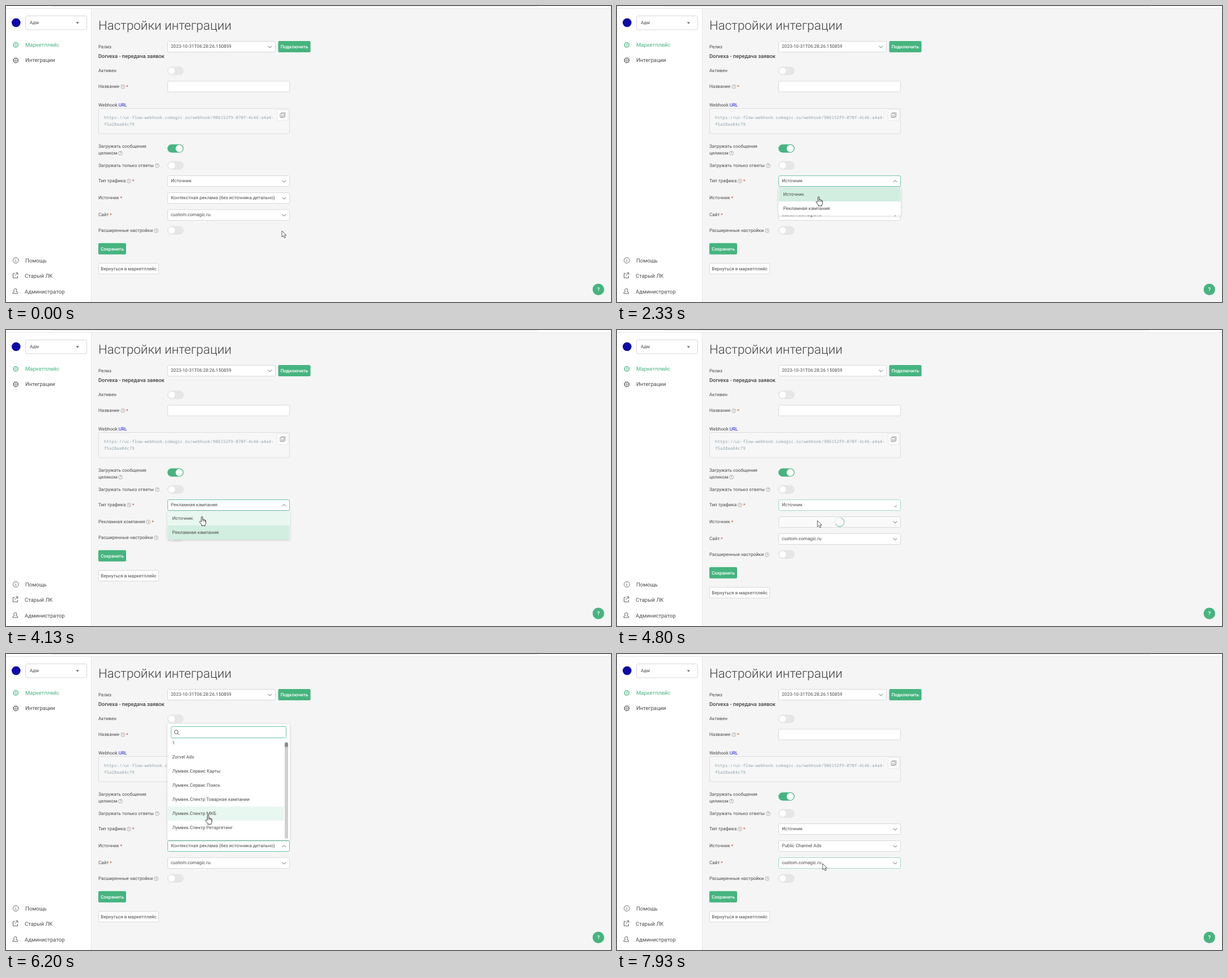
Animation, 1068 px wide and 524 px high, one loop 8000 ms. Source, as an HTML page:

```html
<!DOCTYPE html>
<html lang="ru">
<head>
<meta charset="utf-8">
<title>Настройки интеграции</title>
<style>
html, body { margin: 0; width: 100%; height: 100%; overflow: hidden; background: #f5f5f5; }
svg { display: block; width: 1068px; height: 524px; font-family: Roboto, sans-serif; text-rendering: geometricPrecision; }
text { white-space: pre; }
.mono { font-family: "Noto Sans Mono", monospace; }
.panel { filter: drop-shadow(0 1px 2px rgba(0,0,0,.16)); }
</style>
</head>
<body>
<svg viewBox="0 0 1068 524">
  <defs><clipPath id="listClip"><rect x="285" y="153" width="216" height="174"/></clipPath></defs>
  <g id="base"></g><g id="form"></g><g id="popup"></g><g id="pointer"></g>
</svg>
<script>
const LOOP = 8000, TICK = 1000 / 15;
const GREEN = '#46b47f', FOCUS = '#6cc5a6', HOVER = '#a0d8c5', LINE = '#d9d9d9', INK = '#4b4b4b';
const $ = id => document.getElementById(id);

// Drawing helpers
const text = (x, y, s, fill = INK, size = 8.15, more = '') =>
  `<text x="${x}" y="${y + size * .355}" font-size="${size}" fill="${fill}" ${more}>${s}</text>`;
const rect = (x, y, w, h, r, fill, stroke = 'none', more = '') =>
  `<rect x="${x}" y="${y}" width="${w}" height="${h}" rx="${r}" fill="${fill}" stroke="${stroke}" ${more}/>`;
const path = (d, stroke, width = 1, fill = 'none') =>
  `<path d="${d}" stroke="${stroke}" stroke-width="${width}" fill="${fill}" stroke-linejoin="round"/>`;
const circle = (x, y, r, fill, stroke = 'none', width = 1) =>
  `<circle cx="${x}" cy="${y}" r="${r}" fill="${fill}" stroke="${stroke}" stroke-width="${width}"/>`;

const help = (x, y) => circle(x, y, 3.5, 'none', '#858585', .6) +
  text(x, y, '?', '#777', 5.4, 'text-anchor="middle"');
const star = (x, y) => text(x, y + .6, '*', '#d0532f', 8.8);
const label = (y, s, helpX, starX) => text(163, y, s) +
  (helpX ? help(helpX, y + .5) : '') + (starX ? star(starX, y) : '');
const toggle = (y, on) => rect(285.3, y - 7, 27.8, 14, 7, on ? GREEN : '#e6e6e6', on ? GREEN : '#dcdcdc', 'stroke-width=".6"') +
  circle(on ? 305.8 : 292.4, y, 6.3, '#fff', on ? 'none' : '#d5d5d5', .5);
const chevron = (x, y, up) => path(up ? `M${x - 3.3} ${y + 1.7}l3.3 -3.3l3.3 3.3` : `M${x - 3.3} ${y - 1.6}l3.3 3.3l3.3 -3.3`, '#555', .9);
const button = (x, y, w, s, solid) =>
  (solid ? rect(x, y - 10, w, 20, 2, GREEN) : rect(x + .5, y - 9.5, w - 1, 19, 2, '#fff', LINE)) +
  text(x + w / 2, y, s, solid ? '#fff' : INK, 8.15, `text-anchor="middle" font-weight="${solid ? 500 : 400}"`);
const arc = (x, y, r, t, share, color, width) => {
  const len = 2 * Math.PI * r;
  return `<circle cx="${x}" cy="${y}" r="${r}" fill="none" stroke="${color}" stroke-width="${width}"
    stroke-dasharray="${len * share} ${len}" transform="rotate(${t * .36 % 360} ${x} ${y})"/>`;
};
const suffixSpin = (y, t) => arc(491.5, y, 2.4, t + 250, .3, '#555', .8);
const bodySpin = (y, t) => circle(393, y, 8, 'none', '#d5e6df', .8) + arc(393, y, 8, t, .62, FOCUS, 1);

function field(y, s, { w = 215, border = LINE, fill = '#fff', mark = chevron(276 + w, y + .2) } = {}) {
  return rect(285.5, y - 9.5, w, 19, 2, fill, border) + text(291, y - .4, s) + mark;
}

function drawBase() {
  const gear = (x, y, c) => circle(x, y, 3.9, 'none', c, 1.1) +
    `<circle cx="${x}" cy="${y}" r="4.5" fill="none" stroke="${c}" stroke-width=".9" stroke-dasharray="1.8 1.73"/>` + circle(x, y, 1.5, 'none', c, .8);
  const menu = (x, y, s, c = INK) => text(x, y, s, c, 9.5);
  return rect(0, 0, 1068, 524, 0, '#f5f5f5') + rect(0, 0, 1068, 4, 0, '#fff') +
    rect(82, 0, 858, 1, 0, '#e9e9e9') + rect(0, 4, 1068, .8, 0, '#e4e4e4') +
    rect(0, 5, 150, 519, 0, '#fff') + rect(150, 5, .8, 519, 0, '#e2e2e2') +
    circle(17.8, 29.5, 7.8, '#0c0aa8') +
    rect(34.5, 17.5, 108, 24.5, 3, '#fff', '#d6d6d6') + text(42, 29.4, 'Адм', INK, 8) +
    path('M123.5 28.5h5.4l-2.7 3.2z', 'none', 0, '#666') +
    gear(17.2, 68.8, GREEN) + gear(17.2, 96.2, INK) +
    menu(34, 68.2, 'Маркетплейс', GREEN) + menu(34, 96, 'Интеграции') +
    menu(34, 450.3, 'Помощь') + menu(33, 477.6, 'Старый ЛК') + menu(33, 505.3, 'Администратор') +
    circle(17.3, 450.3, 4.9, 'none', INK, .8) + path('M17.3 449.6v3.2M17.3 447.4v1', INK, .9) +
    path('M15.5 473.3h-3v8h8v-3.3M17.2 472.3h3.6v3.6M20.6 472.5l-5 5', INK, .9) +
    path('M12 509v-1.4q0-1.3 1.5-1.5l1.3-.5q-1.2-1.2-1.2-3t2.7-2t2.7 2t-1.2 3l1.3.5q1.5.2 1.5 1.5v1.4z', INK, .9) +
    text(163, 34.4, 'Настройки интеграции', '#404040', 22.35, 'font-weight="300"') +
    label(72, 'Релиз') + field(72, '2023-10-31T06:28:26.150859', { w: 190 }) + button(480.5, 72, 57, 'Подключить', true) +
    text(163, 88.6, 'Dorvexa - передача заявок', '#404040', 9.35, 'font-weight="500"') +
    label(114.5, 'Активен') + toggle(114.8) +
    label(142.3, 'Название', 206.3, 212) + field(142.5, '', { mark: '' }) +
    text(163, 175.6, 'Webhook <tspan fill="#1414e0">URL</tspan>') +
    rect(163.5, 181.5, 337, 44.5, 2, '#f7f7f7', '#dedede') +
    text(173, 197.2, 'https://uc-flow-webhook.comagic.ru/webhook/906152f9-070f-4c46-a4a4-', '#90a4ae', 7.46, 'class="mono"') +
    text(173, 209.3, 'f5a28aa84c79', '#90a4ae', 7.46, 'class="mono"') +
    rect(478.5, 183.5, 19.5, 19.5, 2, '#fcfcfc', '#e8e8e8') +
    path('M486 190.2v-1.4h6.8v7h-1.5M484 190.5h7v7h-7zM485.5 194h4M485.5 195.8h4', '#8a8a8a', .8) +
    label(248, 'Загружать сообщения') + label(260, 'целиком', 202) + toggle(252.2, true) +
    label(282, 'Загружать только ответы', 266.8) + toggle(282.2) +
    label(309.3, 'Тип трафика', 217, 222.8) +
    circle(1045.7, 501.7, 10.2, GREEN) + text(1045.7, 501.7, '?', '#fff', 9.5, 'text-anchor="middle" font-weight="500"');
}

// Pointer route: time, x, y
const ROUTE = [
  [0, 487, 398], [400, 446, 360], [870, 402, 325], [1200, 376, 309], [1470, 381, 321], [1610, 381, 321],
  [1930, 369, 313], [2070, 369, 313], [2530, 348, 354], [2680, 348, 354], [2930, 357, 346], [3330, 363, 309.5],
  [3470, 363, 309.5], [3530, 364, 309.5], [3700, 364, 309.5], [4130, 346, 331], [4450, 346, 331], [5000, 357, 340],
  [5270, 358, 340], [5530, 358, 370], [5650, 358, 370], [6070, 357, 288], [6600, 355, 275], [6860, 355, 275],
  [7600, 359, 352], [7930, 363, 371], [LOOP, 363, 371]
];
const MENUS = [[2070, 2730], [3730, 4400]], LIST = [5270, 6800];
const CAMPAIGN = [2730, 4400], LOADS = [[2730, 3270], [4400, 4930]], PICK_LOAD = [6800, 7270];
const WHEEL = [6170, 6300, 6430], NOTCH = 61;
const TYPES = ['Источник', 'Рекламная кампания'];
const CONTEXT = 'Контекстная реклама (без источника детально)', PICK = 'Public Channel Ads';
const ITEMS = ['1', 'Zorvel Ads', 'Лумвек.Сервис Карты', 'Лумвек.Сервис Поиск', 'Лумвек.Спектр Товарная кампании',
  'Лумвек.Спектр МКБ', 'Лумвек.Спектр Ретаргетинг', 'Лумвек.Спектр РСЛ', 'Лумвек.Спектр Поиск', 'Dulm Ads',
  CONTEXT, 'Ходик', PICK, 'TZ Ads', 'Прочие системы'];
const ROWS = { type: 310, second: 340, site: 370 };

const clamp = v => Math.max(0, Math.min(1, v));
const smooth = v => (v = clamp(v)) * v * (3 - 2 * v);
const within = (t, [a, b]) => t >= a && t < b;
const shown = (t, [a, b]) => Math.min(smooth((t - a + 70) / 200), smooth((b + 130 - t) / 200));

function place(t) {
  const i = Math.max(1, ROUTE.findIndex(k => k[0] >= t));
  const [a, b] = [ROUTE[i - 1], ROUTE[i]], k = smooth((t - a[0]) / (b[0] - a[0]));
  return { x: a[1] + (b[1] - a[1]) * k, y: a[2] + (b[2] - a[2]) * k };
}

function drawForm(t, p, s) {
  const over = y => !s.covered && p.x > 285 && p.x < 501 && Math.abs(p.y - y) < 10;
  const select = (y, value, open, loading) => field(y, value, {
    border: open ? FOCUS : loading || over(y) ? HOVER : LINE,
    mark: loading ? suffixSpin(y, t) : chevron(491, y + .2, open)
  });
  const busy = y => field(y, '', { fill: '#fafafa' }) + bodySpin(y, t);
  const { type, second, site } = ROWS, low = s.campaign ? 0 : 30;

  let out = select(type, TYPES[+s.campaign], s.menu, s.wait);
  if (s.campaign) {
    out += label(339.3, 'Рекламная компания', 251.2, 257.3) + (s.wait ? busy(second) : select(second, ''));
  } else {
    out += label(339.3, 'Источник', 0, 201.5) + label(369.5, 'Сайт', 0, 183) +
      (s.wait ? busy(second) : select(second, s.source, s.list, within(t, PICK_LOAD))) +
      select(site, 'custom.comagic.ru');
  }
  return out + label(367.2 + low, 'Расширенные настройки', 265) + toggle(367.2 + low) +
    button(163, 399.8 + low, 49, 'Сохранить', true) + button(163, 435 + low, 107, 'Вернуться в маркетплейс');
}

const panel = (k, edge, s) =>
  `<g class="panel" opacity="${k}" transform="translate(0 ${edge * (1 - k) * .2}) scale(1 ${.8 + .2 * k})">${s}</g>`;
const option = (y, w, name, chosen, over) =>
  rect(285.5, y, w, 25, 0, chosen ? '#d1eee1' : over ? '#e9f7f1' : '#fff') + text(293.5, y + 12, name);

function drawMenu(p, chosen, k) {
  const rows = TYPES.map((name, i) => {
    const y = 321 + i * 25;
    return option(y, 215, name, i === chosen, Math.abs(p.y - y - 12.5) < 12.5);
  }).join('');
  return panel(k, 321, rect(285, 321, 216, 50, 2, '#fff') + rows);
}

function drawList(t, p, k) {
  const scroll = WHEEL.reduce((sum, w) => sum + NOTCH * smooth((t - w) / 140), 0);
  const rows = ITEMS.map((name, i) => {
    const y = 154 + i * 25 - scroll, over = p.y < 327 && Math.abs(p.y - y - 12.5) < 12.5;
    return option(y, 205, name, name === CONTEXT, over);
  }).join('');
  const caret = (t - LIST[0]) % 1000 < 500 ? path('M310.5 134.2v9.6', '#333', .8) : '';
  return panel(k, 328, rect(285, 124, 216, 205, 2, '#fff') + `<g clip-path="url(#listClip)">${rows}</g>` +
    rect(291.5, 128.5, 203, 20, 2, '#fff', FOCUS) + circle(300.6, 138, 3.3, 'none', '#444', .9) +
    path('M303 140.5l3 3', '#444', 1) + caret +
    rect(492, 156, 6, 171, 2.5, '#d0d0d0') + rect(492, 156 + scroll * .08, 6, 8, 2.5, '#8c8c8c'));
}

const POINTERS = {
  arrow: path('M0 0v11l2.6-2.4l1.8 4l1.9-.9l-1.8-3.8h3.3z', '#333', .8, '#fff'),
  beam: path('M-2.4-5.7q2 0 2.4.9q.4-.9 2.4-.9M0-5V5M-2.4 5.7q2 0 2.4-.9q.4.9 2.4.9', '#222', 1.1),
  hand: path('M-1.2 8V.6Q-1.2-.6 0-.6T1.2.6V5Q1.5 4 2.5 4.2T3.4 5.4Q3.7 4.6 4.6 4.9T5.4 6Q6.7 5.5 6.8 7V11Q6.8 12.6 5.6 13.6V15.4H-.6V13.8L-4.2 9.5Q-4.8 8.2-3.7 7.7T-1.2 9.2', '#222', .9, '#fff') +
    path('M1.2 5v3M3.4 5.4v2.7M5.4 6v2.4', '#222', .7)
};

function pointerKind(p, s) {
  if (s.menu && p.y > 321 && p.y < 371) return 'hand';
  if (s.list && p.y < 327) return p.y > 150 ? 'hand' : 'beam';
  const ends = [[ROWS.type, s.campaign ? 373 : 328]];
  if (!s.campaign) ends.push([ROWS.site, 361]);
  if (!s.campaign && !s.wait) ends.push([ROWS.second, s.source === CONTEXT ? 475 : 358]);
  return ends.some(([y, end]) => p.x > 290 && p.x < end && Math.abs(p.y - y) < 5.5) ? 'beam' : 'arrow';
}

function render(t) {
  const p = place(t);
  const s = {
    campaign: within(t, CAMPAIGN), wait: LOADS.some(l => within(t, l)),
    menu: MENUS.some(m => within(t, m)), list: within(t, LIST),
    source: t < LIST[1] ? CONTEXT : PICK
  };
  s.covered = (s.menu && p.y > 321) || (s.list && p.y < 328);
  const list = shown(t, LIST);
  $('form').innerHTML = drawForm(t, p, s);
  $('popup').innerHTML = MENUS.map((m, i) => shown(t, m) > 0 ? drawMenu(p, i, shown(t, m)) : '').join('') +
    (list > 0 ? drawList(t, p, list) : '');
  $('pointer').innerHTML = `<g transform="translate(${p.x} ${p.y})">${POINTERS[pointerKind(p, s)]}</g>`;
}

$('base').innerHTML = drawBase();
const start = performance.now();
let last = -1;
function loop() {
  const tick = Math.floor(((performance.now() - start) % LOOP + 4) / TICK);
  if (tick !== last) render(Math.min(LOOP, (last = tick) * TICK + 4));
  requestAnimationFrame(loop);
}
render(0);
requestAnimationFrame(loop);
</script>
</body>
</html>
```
┄┄┄┄┄┄┄┄┄┄┄┄┄┄┄┄┄┄┄┄
◆ **To do**:
From the data above, count the lines where "panel" occurs and give that figure and nothing else.

◆ **Exercise solution**:
5